Everything in the records below except the images should be output exactly as written.

_Records provided_.

..........

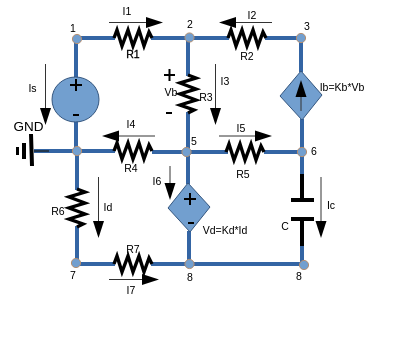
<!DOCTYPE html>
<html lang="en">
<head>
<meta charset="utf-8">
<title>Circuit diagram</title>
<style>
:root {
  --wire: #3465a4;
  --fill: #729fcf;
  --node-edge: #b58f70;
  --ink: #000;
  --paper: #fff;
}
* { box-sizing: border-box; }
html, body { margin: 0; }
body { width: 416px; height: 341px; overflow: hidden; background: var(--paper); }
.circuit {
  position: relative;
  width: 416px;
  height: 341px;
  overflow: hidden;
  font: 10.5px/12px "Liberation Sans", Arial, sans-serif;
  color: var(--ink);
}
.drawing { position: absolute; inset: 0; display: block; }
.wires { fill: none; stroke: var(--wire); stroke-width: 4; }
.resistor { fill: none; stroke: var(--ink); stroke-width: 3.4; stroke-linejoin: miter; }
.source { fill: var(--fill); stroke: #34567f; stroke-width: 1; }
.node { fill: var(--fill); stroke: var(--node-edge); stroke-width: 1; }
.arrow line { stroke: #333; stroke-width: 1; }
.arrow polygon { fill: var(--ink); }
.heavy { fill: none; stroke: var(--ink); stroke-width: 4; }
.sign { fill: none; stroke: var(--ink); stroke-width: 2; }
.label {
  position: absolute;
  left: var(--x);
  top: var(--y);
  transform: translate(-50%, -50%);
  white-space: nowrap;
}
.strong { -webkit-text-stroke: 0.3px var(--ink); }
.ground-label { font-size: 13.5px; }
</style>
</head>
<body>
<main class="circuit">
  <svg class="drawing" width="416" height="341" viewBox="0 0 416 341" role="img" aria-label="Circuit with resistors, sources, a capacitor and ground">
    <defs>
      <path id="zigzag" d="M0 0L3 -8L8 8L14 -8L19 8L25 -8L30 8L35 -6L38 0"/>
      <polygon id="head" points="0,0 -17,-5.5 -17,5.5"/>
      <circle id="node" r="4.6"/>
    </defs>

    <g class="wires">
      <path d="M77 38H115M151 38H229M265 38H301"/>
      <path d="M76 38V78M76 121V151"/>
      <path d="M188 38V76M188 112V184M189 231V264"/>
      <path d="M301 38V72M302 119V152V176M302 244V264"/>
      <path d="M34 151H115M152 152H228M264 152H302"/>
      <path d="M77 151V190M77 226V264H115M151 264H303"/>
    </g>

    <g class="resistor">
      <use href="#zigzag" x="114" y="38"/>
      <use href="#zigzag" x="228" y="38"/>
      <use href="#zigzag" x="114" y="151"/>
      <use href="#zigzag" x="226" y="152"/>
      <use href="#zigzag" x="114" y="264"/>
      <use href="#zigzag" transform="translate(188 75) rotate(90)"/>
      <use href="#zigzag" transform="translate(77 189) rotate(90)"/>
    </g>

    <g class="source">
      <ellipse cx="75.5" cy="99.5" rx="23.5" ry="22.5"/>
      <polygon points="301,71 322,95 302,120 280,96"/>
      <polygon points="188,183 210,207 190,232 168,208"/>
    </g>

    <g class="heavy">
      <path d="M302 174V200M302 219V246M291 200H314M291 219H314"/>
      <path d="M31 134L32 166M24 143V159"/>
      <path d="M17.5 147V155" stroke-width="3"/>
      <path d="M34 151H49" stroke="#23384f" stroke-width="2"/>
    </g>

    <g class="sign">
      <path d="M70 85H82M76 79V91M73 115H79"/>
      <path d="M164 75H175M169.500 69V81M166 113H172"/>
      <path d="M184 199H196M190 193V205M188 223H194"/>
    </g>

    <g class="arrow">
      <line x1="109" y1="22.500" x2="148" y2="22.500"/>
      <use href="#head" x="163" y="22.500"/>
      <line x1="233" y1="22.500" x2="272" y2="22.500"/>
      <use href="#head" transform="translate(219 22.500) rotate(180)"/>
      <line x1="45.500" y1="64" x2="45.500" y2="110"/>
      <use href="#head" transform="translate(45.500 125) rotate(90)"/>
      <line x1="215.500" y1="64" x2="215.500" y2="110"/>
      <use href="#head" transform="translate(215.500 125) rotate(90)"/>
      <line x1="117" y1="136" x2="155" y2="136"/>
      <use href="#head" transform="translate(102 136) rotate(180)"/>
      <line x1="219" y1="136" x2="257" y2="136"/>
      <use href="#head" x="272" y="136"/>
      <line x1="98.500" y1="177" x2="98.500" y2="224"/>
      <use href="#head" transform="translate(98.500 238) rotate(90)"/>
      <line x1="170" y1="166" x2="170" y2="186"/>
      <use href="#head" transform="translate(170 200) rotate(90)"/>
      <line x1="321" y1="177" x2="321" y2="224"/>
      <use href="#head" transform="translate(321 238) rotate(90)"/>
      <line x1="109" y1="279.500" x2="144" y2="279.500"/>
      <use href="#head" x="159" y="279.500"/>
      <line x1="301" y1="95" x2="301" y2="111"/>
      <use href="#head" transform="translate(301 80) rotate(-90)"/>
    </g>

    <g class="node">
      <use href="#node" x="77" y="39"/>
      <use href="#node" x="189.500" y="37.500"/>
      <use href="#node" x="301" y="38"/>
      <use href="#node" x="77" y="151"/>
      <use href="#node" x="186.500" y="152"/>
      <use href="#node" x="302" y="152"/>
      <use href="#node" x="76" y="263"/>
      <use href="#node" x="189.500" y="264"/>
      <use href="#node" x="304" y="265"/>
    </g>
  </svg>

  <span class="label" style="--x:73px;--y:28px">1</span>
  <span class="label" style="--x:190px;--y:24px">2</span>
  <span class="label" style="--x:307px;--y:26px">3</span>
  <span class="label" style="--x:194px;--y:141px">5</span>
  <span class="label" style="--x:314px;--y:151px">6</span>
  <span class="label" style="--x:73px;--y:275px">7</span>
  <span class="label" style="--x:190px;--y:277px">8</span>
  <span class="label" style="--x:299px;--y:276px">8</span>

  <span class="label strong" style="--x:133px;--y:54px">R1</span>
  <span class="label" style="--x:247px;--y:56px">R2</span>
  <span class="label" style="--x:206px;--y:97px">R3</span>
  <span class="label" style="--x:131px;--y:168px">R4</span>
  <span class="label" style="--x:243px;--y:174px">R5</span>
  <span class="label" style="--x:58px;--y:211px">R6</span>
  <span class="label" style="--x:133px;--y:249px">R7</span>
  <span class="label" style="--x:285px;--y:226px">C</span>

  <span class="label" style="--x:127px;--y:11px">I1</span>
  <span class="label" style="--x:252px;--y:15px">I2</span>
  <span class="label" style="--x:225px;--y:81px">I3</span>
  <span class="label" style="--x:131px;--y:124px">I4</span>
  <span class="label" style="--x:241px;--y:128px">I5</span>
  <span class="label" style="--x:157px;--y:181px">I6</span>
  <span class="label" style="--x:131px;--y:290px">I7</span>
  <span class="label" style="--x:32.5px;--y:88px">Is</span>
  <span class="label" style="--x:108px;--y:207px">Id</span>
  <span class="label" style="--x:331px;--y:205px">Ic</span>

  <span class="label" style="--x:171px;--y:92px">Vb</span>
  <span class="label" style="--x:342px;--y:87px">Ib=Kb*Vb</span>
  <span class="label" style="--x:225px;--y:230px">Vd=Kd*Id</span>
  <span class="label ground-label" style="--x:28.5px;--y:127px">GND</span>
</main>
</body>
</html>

..........

_Your response_.
<!DOCTYPE html>
<html lang="en">
<head>
<meta charset="utf-8">
<title>Circuit diagram</title>
<style>
:root {
  --wire: #3465a4;
  --fill: #729fcf;
  --node-edge: #b58f70;
  --ink: #000;
  --paper: #fff;
}
* { box-sizing: border-box; }
html, body { margin: 0; }
body { width: 416px; height: 341px; overflow: hidden; background: var(--paper); }
.circuit {
  position: relative;
  width: 416px;
  height: 341px;
  overflow: hidden;
  font: 10.5px/12px "Liberation Sans", Arial, sans-serif;
  color: var(--ink);
}
.drawing { position: absolute; inset: 0; display: block; }
.wires { fill: none; stroke: var(--wire); stroke-width: 4; }
.resistor { fill: none; stroke: var(--ink); stroke-width: 3.4; stroke-linejoin: miter; }
.source { fill: var(--fill); stroke: #34567f; stroke-width: 1; }
.node { fill: var(--fill); stroke: var(--node-edge); stroke-width: 1; }
.arrow line { stroke: #333; stroke-width: 1; }
.arrow polygon { fill: var(--ink); }
.heavy { fill: none; stroke: var(--ink); stroke-width: 4; }
.sign { fill: none; stroke: var(--ink); stroke-width: 2; }
.label {
  position: absolute;
  left: var(--x);
  top: var(--y);
  transform: translate(-50%, -50%);
  white-space: nowrap;
}
.strong { -webkit-text-stroke: 0.3px var(--ink); }
.ground-label { font-size: 13.5px; }
</style>
</head>
<body>
<main class="circuit">
  <svg class="drawing" width="416" height="341" viewBox="0 0 416 341" role="img" aria-label="Circuit with resistors, sources, a capacitor and ground">
    <defs>
      <path id="zigzag" d="M0 0L3 -8L8 8L14 -8L19 8L25 -8L30 8L35 -6L38 0"/>
      <polygon id="head" points="0,0 -17,-5.5 -17,5.5"/>
      <circle id="node" r="4.6"/>
    </defs>

    <g class="wires">
      <path d="M77 38H115M151 38H229M265 38H301"/>
      <path d="M76 38V78M76 121V151"/>
      <path d="M188 38V76M188 112V184M189 231V264"/>
      <path d="M301 38V72M302 119V152V176M302 244V264"/>
      <path d="M34 151H115M152 152H228M264 152H302"/>
      <path d="M77 151V190M77 226V264H115M151 264H303"/>
    </g>

    <g class="resistor">
      <use href="#zigzag" x="114" y="38"/>
      <use href="#zigzag" x="228" y="38"/>
      <use href="#zigzag" x="114" y="151"/>
      <use href="#zigzag" x="226" y="152"/>
      <use href="#zigzag" x="114" y="264"/>
      <use href="#zigzag" transform="translate(188 75) rotate(90)"/>
      <use href="#zigzag" transform="translate(77 189) rotate(90)"/>
    </g>

    <g class="source">
      <ellipse cx="75.5" cy="99.5" rx="23.5" ry="22.5"/>
      <polygon points="301,71 322,95 302,120 280,96"/>
      <polygon points="188,183 210,207 190,232 168,208"/>
    </g>

    <g class="heavy">
      <path d="M302 174V200M302 219V246M291 200H314M291 219H314"/>
      <path d="M31 134L32 166M24 143V159"/>
      <path d="M17.5 147V155" stroke-width="3"/>
      <path d="M34 151H49" stroke="#23384f" stroke-width="2"/>
    </g>

    <g class="sign">
      <path d="M70 85H82M76 79V91M73 115H79"/>
      <path d="M164 75H175M169.500 69V81M166 113H172"/>
      <path d="M184 199H196M190 193V205M188 223H194"/>
    </g>

    <g class="arrow">
      <line x1="109" y1="22.500" x2="148" y2="22.500"/>
      <use href="#head" x="163" y="22.500"/>
      <line x1="233" y1="22.500" x2="272" y2="22.500"/>
      <use href="#head" transform="translate(219 22.500) rotate(180)"/>
      <line x1="45.500" y1="64" x2="45.500" y2="110"/>
      <use href="#head" transform="translate(45.500 125) rotate(90)"/>
      <line x1="215.500" y1="64" x2="215.500" y2="110"/>
      <use href="#head" transform="translate(215.500 125) rotate(90)"/>
      <line x1="117" y1="136" x2="155" y2="136"/>
      <use href="#head" transform="translate(102 136) rotate(180)"/>
      <line x1="219" y1="136" x2="257" y2="136"/>
      <use href="#head" x="272" y="136"/>
      <line x1="98.500" y1="177" x2="98.500" y2="224"/>
      <use href="#head" transform="translate(98.500 238) rotate(90)"/>
      <line x1="170" y1="166" x2="170" y2="186"/>
      <use href="#head" transform="translate(170 200) rotate(90)"/>
      <line x1="321" y1="177" x2="321" y2="224"/>
      <use href="#head" transform="translate(321 238) rotate(90)"/>
      <line x1="109" y1="279.500" x2="144" y2="279.500"/>
      <use href="#head" x="159" y="279.500"/>
      <line x1="301" y1="95" x2="301" y2="111"/>
      <use href="#head" transform="translate(301 80) rotate(-90)"/>
    </g>

    <g class="node">
      <use href="#node" x="77" y="39"/>
      <use href="#node" x="189.500" y="37.500"/>
      <use href="#node" x="301" y="38"/>
      <use href="#node" x="77" y="151"/>
      <use href="#node" x="186.500" y="152"/>
      <use href="#node" x="302" y="152"/>
      <use href="#node" x="76" y="263"/>
      <use href="#node" x="189.500" y="264"/>
      <use href="#node" x="304" y="265"/>
    </g>
  </svg>

  <span class="label" style="--x:73px;--y:28px">1</span>
  <span class="label" style="--x:190px;--y:24px">2</span>
  <span class="label" style="--x:307px;--y:26px">3</span>
  <span class="label" style="--x:194px;--y:141px">5</span>
  <span class="label" style="--x:314px;--y:151px">6</span>
  <span class="label" style="--x:73px;--y:275px">7</span>
  <span class="label" style="--x:190px;--y:277px">8</span>
  <span class="label" style="--x:299px;--y:276px">8</span>

  <span class="label strong" style="--x:133px;--y:54px">R1</span>
  <span class="label" style="--x:247px;--y:56px">R2</span>
  <span class="label" style="--x:206px;--y:97px">R3</span>
  <span class="label" style="--x:131px;--y:168px">R4</span>
  <span class="label" style="--x:243px;--y:174px">R5</span>
  <span class="label" style="--x:58px;--y:211px">R6</span>
  <span class="label" style="--x:133px;--y:249px">R7</span>
  <span class="label" style="--x:285px;--y:226px">C</span>

  <span class="label" style="--x:127px;--y:11px">I1</span>
  <span class="label" style="--x:252px;--y:15px">I2</span>
  <span class="label" style="--x:225px;--y:81px">I3</span>
  <span class="label" style="--x:131px;--y:124px">I4</span>
  <span class="label" style="--x:241px;--y:128px">I5</span>
  <span class="label" style="--x:157px;--y:181px">I6</span>
  <span class="label" style="--x:131px;--y:290px">I7</span>
  <span class="label" style="--x:32.5px;--y:88px">Is</span>
  <span class="label" style="--x:108px;--y:207px">Id</span>
  <span class="label" style="--x:331px;--y:205px">Ic</span>

  <span class="label" style="--x:171px;--y:92px">Vb</span>
  <span class="label" style="--x:342px;--y:87px">Ib=Kb*Vb</span>
  <span class="label" style="--x:225px;--y:230px">Vd=Kd*Id</span>
  <span class="label ground-label" style="--x:28.5px;--y:127px">GND</span>
</main>
</body>
</html>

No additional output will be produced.